Thought Leadership
8 minutes

Friendly fraud is an issue across all industries that conduct business online, but is an especially egregious problem for the event ticketing industry. The ticketing industry made over $10 billion in revenue throughout 2019, and shows no signs of slowing.1 More business means there’s more of a chance for fraudsters to steal some of that profit.

Credit issuers often see online ticket sales as a high-risk investment, which means the issuer considers the merchant to be at a higher risk of fraud and chargebacks. Because of this, a vendor needs to remain highly aware of the nature of transactions that are processed through their account in order to avoid fees or even the possibility of having their account closed permanently. 

What is friendly fraud?

Tickets to popular, live events can range greatly in value—both monetarily and in perceived value on the part of the patron. Both the primary market and the secondary market can influence a ticket’s price.

If a patron decides the event wasn’t worth their time or if they weren’t able to make it to the event, they may feel entitled to a refund. And since most ticket sales are final, patrons feel a chargeback through their creditor is their only recourse. This type of fraud, known as chargeback fraud or friendly fraud, can and should be fought.

Vendors can implement many different technologies and strategies that encourage patrons to work with merchants before going to their bank or credit issuers, and those same technologies can offer vendors evidence that can work in their favor in the event of a chargeback request.

Here are a number of options that a ticketing vendor can employ before, during, and after the transaction when it comes to fighting friendly fraud.

Before the transaction

Accurate item descriptions

Many chargebacks are tied to dissatisfaction on the part of the product, because the patron thought they were going to receive something different from what they actually did.
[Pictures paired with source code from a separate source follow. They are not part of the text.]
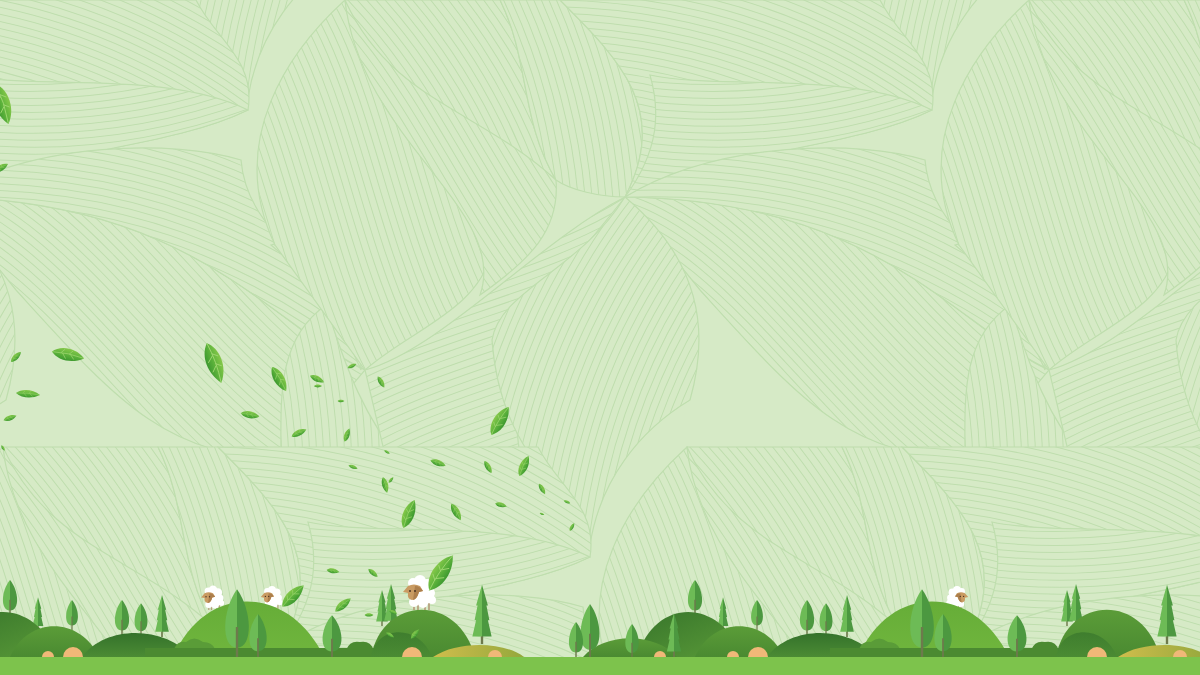
<!DOCTYPE html>
<html lang="en">
<head>
<meta charset="utf-8">
<title>Spring meadow banner</title>
<style>
:root{--sky:#d6eac6;--line:#bfdeae;--ground:#7dc34c;--hedge:#4b8a31;--tree-light:#6dbb56;--tree-dark:#4c9840;--trunk:#6d7a4c;--stone:#f0b878;--wool:#fff;--face:#c99b62;--hoof:#b59a78}
html,body{margin:0;height:100%;overflow:hidden;background:var(--sky)}
svg.banner{display:block;width:1200px;height:675px}
.lines{fill:none;stroke:var(--line);stroke-width:1}
.field{fill:var(--sky);stroke:var(--line);stroke-width:1.2}
.light{fill:var(--tree-light)}
.dark{fill:var(--tree-dark)}
.trunk{stroke:var(--trunk);stroke-width:1.6}
.hedge{fill:var(--hedge)}
.stone{fill:var(--stone)}
</style>
</head>
<body>
<svg class="banner" viewBox="0 0 1200 675" role="img" aria-label="Green meadow with hills, trees, sheep and drifting leaves">
<defs>
<linearGradient id="hill-deep" x1="0" y1="0" x2="1" y2="1"><stop offset="0" stop-color="#37752b"/><stop offset="1" stop-color="#5a9a38"/></linearGradient>
<linearGradient id="hill-mid" x1="0" y1="0" x2="0" y2="1"><stop offset="0" stop-color="#5b9c38"/><stop offset="1" stop-color="#4a8a31"/></linearGradient>
<linearGradient id="hill-dark" x1="0" y1="0" x2="0" y2="1"><stop offset="0" stop-color="#34722b"/><stop offset="1" stop-color="#4b8b34"/></linearGradient>
<linearGradient id="hill-bright" x1="0" y1="0" x2="0" y2="1"><stop offset="0" stop-color="#66ad38"/><stop offset="1" stop-color="#70b63d"/></linearGradient>
<linearGradient id="hill-gold" x1="0" y1="0" x2="1" y2="0"><stop offset="0" stop-color="#d0bd4c"/><stop offset="1" stop-color="#94a83c"/></linearGradient>
<linearGradient id="leaf-green" x1="0" y1="0" x2="0" y2="1"><stop offset="0" stop-color="#86c84a"/><stop offset=".5" stop-color="#5fb43c"/><stop offset="1" stop-color="#3c982f"/></linearGradient>

<!-- Line bundles -->
<path id="wave" d="M-270 0C-130 -80 130 80 270 0"/>
<g id="wave4"><use href="#wave"/><use href="#wave" y="7"/><use href="#wave" y="14"/><use href="#wave" y="21"/></g>
<g id="wave16"><use href="#wave4"/><use href="#wave4" y="28"/><use href="#wave4" y="56"/><use href="#wave4" y="84"/></g>
<g id="waves"><use href="#wave16" y="-168"/><use href="#wave16" y="-56"/><use href="#wave16" y="56"/></g>
<path id="arc" d="M-270 50Q0 -70 270 50"/>
<g id="arc4"><use href="#arc"/><use href="#arc" y="7"/><use href="#arc" y="14"/><use href="#arc" y="21"/></g>
<g id="arc16"><use href="#arc4"/><use href="#arc4" y="28"/><use href="#arc4" y="56"/><use href="#arc4" y="84"/></g>
<g id="arcs"><use href="#arc16" y="-168"/><use href="#arc16" y="-56"/><use href="#arc16" y="56"/></g>

<!-- Field shapes -->
<path id="f1" d="M345 0C290 50 225 140 275 245L365 370C410 330 480 310 492 250C480 170 360 120 345 0Z"/>
<path id="f2" d="M345 0C390 90 500 110 556 180C560 230 530 260 480 295C510 210 360 140 345 0Z"/>
<path id="f3" d="M345 0H500C530 60 520 120 556 180C480 110 390 100 345 0Z"/>
<path id="f4" d="M500 0H560C620 60 670 110 625 197C600 197 570 190 556 180C520 120 530 60 500 0Z"/>
<path id="f5" d="M560 0H880C900 40 940 60 932 110C850 150 720 150 625 197C670 110 620 60 560 0Z"/>
<path id="f6" d="M650 75C720 90 850 70 932 110C850 150 720 150 625 197C660 150 660 110 650 75Z"/>
<path id="f7" d="M625 197C720 140 860 140 925 160C930 220 980 260 1050 300V370C960 330 880 200 625 197Z"/>
<path id="f8" d="M625 197C880 200 960 330 1049 370L975 458C850 460 800 400 700 290Z"/>
<path id="f9" d="M625 197C540 240 440 350 365 370L385 455H520C500 330 560 280 625 197Z"/>
<path id="f10" d="M625 197C700 260 710 330 690 400C640 430 600 480 590 545C560 480 500 450 492 340C500 290 580 270 625 197Z"/>
<path id="f11" d="M965 460C965 400 960 340 1010 305C1030 370 1050 420 1085 460Z"/>
<path id="f12" d="M955 245C1000 230 1045 245 1045 370C1020 310 985 270 955 245Z"/>
<clipPath id="c1"><use href="#f1"/></clipPath><clipPath id="c2"><use href="#f2"/></clipPath>
<clipPath id="c3"><use href="#f3"/></clipPath><clipPath id="c4"><use href="#f4"/></clipPath>
<clipPath id="c5"><use href="#f5"/></clipPath><clipPath id="c6"><use href="#f6"/></clipPath>
<clipPath id="c7"><use href="#f7"/></clipPath><clipPath id="c8"><use href="#f8"/></clipPath>
<clipPath id="c9"><use href="#f9"/></clipPath><clipPath id="c10"><use href="#f10"/></clipPath>
<clipPath id="c11"><use href="#f11"/></clipPath><clipPath id="c12"><use href="#f12"/></clipPath>

<g id="field-tile">
<use class="field" href="#f1"/><g clip-path="url(#c1)"><use href="#waves" transform="translate(370 180) rotate(62)"/></g>
<use class="field" href="#f2"/><g clip-path="url(#c2)"><use href="#waves" transform="translate(460 150) rotate(48)"/></g>
<use class="field" href="#f3"/><g clip-path="url(#c3)"><use href="#arcs" transform="translate(450 80) rotate(58)"/></g>
<use class="field" href="#f4"/><g clip-path="url(#c4)"><use href="#arcs" transform="translate(580 100) rotate(76)"/></g>
<use class="field" href="#f5"/><g clip-path="url(#c5)"><use href="#arcs" transform="translate(750 80) rotate(20)"/></g>
<use class="field" href="#f6"/><g clip-path="url(#c6)"><use href="#arcs" transform="translate(780 120) rotate(-6) scale(1 -1)"/></g>
<use class="field" href="#f8"/><g clip-path="url(#c8)"><use href="#waves" transform="translate(840 320) rotate(36)"/></g>
<use class="field" href="#f7"/><g clip-path="url(#c7)"><use href="#arcs" transform="translate(850 230) rotate(18)"/></g>
<use class="field" href="#f9"/><g clip-path="url(#c9)"><use href="#waves" transform="translate(490 330) rotate(-30)"/></g>
<use class="field" href="#f10"/><g clip-path="url(#c10)"><use href="#arcs" transform="translate(600 370) rotate(-68)"/></g>
<use class="field" href="#f11"/><g clip-path="url(#c11)"><use href="#arcs" transform="translate(1020 390) rotate(82)"/></g>
<use class="field" href="#f12"/><g clip-path="url(#c12)"><use href="#arcs" transform="translate(1005 290) rotate(32)"/></g>
</g>

<!-- Trees, 40 units tall, rooted at 0 0 -->
<g id="oval-tree"><path class="light" d="M0 -40C-10 -28 -11 -6 0 -6Z"/><path class="dark" d="M0 -40C10 -28 11 -6 0 -6Z"/><path class="trunk" d="M0 0V-18"/></g>
<g id="pine-tree"><path class="trunk" d="M0 0V-8"/><path class="light" d="M0 -40L-4 -26H-3L-5 -16H-4L-6.5 -5H0Z"/><path class="dark" d="M0 -40L4 -26H3L5 -16H4L6.5 -5H0Z"/></g>

<g id="sheep">
<path d="M-6 -8V0M-2 -8V0M5 -8V0M9 -8V0" stroke="var(--hoof)" stroke-width="1.6"/>
<g fill="var(--wool)"><ellipse cx="2" cy="-14" rx="12" ry="9"/><circle cx="-7" cy="-27" r="5"/><circle cx="0" cy="-29" r="6"/><circle cx="7" cy="-25" r="6"/><circle cx="10" cy="-17" r="5"/><circle cx="12" cy="-10" r="4"/><circle cx="3" cy="-7" r="5"/><circle cx="-6" cy="-8" r="5"/></g>
<path d="M-12 -24Q-6 -27 0 -24L3 -19L-1 -18Q-3 -10 -8 -10Q-13 -11 -12 -17L-17 -18Z" fill="var(--face)"/>
<path d="M-5 -24Q0 -24 3 -19L-1 -18Q-3 -11 -7 -10Z" fill="#ad7f4c"/>
<circle cx="-10" cy="-19" r="1" fill="#4b3523"/><circle cx="-5" cy="-19" r="1" fill="#4b3523"/>
</g>

<!-- Leaf, 40 units long, centred -->
<g id="leaf"><path d="M-20 0C-12 -10 8 -11 20 0C8 9 -10 10 -20 0Z" fill="url(#leaf-green)"/><path d="M-20 0Q0 -3 20 0M-9 -1L-5 -6M1 -1L5 -6M-7 -1L-2 5M3 -1L8 4" fill="none" stroke="#a2d873" stroke-width=".8"/></g>

<g id="landscape">
<use href="#oval-tree" transform="translate(10 616) scale(.9)"/>
<use href="#pine-tree" transform="translate(38 630) scale(.82)"/>
<use href="#oval-tree" transform="translate(72 630) scale(.75)"/>
<use href="#oval-tree" transform="translate(122 636) scale(.9)"/>
<use href="#oval-tree" transform="translate(141 636) scale(.82)"/>
<use href="#pine-tree" transform="translate(162 637) scale(1.05)"/>
<use href="#pine-tree" transform="translate(382 626) scale(.9)"/>
<use href="#pine-tree" transform="translate(391 626) scale(1.05)"/>
<use href="#pine-tree" transform="translate(482 644) scale(1.48)"/>
<path d="M-48 657C-30 597 35 597 58 657Z" fill="url(#hill-deep)"/>
<path d="M-102 657C-80 632 -30 632 -8 657Z" fill="url(#hill-mid)"/>
<path d="M10 657C28 616 80 616 99 657Z" fill="url(#hill-mid)"/>
<path d="M82 657C105 625 165 625 192 657Z" fill="url(#hill-dark)"/>
<path d="M173 657C205 583 288 583 324 657Z" fill="url(#hill-bright)"/>
<path d="M174 649Q178 640 186 642Q194 635 203 642Q212 642 215 649Z" fill="#5a9c38"/>
<rect class="hedge" x="145" y="648" width="240" height="9"/>
<path class="hedge" d="M346 650Q350 640 360 642Q370 640 374 650Z"/>
<path d="M371 657C382 596 458 592 475 657Z" fill="url(#hill-mid)"/>
<path d="M371 657C376 624 420 624 432 657Z" fill="url(#hill-dark)" opacity=".65"/>
<path d="M433 657C458 640 505 642 524 657Z" fill="url(#hill-gold)"/>
<g class="stone"><path d="M-31 657A6 6 0 0 1 -19 657Z"/><path d="M42 657A6 6 0 0 1 54 657Z"/><path d="M63 657A10 10 0 0 1 83 657Z"/><path d="M402 657A10 10 0 0 1 422 657Z"/><path d="M488 657A7 7 0 0 1 502 657Z"/></g>
<use href="#oval-tree" transform="translate(237 658) scale(1.5 1.72)"/>
<use href="#oval-tree" transform="translate(258 658) scale(1.1)"/>
<use href="#oval-tree" transform="translate(332 658) scale(1.2 1.07)"/>
<use href="#oval-tree" transform="translate(-95 658) scale(1.2 1.35)"/>
<use href="#oval-tree" transform="translate(-109 658) scale(.9)"/>
<use href="#oval-tree" transform="translate(-53 658) scale(.85)"/>
<use href="#pine-tree" transform="translate(-11 657) scale(1.1)"/>
</g>
</defs>

<rect width="1200" height="675" fill="var(--sky)"/>

<g class="lines">
<use href="#field-tile" x="-342" y="-447"/><use href="#field-tile" x="342" y="-447"/>
<use href="#field-tile" x="-684"/><use href="#field-tile"/><use href="#field-tile" x="684"/>
<use href="#field-tile" x="-1026" y="447"/><use href="#field-tile" x="-342" y="447"/><use href="#field-tile" x="342" y="447"/>
</g>

<g id="small-sheep">
<use href="#sheep" transform="translate(213 610) scale(.7)"/>
<use href="#sheep" transform="translate(272 609) scale(.66)"/>
<use href="#sheep" transform="matrix(-.66 0 0 .66 957 609)"/>
</g>

<use href="#landscape"/>
<use href="#landscape" x="685"/>
<rect id="ground" y="657" width="1200" height="18" fill="var(--ground)"/>

<g id="drifting-leaves">
<use href="#leaf" transform="translate(2 104) rotate(72) scale(1.05)"/>
<use href="#leaf" transform="translate(1 168) rotate(-30) scale(.4)"/>
<use href="#leaf" transform="translate(16 357) rotate(-45) scale(.35)"/>
<use href="#leaf" transform="translate(68 355) rotate(12) scale(.82)"/>
<use href="#leaf" transform="translate(28 394) rotate(5) scale(.6 .5)"/>
<use href="#leaf" transform="translate(10 418) rotate(-20) scale(.34)"/>
<use href="#leaf" transform="translate(3 448) rotate(60) scale(.16)"/>
<use href="#leaf" transform="translate(214 363) rotate(70) scale(1.05)"/>
<use href="#leaf" transform="translate(279 379) rotate(60) scale(.7)"/>
<use href="#leaf" transform="translate(317 379) rotate(25) scale(.38)"/>
<use href="#leaf" transform="translate(318 386) scale(.2)"/>
<use href="#leaf" transform="translate(352 366) rotate(-25) scale(.24)"/>
<use href="#leaf" transform="translate(381 382) rotate(60) scale(.32)"/>
<use href="#leaf" transform="translate(341 401) scale(.17)"/>
<use href="#leaf" transform="translate(250 415) rotate(10) scale(.47)"/>
<use href="#leaf" transform="translate(299 433) rotate(-25) scale(.4)"/>
<use href="#leaf" transform="translate(347 435) rotate(-70) scale(.35)"/>
<use href="#leaf" transform="translate(387 452) rotate(30) scale(.16)"/>
<use href="#leaf" transform="translate(353 467) rotate(20) scale(.24)"/>
<use href="#leaf" transform="translate(385 485) rotate(75) scale(.4)"/>
<use href="#leaf" transform="translate(391 480) rotate(-50) scale(.18)"/>
<use href="#leaf" transform="translate(438 463) rotate(20) scale(.4)"/>
<use href="#leaf" transform="translate(488 467) rotate(60) scale(.35)"/>
<use href="#leaf" transform="translate(524 466) rotate(-65) scale(.55)"/>
<use href="#leaf" transform="translate(500 421) rotate(-58) scale(.82)"/>
<use href="#leaf" transform="translate(542 489) rotate(60) scale(.3)"/>
<use href="#leaf" transform="translate(501 505) rotate(15) scale(.3)"/>
<use href="#leaf" transform="translate(567 502) rotate(20) scale(.17)"/>
<use href="#leaf" transform="translate(542 514) rotate(20) scale(.12)"/>
<use href="#leaf" transform="translate(572 527) rotate(-60) scale(.22)"/>
<use href="#leaf" transform="translate(409 514) rotate(-68) scale(.75)"/>
<use href="#leaf" transform="translate(456 512) rotate(60) scale(.47)"/>
<use href="#leaf" transform="translate(333 571) rotate(10) scale(.32)"/>
<use href="#leaf" transform="translate(373 573) rotate(40) scale(.3)"/>
<use href="#leaf" transform="translate(343 605) rotate(-40) scale(.5)"/>
<use href="#leaf" transform="translate(293 596) rotate(-45) scale(.75)"/>
<use href="#leaf" transform="translate(369 615) scale(.22)"/>
<use href="#leaf" transform="translate(393 612) rotate(20) scale(.22)"/>
<use href="#leaf" transform="translate(415 634) rotate(-50) scale(.3)"/>
<use href="#leaf" transform="translate(390 635) rotate(30) scale(.22)"/>
</g>

<use href="#sheep" transform="translate(420 610)"/>
<use href="#leaf" transform="translate(441 573) rotate(-56) scale(1.05)"/>
</svg>
</body>
</html>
Ensure that your descriptions are up to date and consistent with what the product actually does.

Clear policy statements

Make sure that your terms of service and return procedures are easy for patrons to find and understand. This can prevent any misunderstanding on the patron’s part if they decide they want a refund or misunderstand the terms of a sale.

Good customer service

The best thing any company can do to prevent chargebacks is have a clear and open line of communication with their patrons. You can head problems off ahead of time if patrons have an easier time contacting you; and this also means they’ll think to go to the merchant first instead of instantly hitting the ‘request chargeback’ link on their creditor’s website.

During the transaction

Use an Address Verification Service (AVS)

An AVS can go a long way in fraud prevention. It can stop true fraud before it happens, and also alert a merchant to potential friendly fraud when an address does not match the address associated with the credit card that is being used to complete the transaction.

Collect a Card Security Code (CSC)

A CSC is a security feature on a credit card that is used to prevent “card not present” fraud. This is especially useful for online and other digital transactions where a merchant may not be able to physically examine a patron’s credit card. A CSC is typically three or four numbers on the front or back of a physical credit card.

Use 3-D Secure

3-D Secure and EMV 3-D Secure are two additional security layers to assist in making safe online purchases for both the patron and the merchant. 3-D Secure is an online authentication process that connects with and requests verification from the card-issuing bank in the event of a transaction. EMV 3‑D Secure enables patrons to authenticate themselves with their card issuer when making card-not-present e-commerce purchases.

Offer insurance

As a workaround for otherwise nonrefundable events, vendors can partner with a ticket insurance provider to offer event goers an “out” if something comes up before or on the day of the event. For an additional fee, patrons can opt into one of several insurance coverage plans that refund the cost of the ticket in the event of a family emergency or inclement weather. Some insurance providers even have a “didn’t feel like going” option! 

After the transaction

Use delivery verification for big-ticket items

This might be seen as a hassle to the patron, but it’s a great verification method that the item was delivered and received by the purchaser. Such information can help a representment case in the event of a chargeback request.

Clear billing descriptors

A billing descriptor is what your patron will see on their credit card statement; will your patrons recognize your business? If they don’t, this can lead to friendly fraud simply because of a misunderstanding. Prevent it ahead of time by being transparent.

Follow up with patrons

Send surveys or emails to reconnect with patrons who make a purchase. Find out how their experience was, and use this information to make adjustments if necessary. Not only does this help potentially prevent chargebacks, but is also just good practice to ensure that you’re running a friendly and ethical company that from which your patrons enjoy buying.

Good business means less friendly fraud

There are a few signs that can indicate a transaction may end up becoming friendly fraud; if there’s an inconsistency between the shipping and billing address, a patron may end up claiming the ordered item was not delivered. Duplicate orders, large purchases, and frequent or suspicious inquiries about the order status may also indicate that a patron may pursue a chargeback claim.

Merchants should be proactive in collecting information regarding these transactions early in the process, so they can respond quickly to recover lost revenue.

1. Industry Market Research, Reports, and Statistics. (n.d.).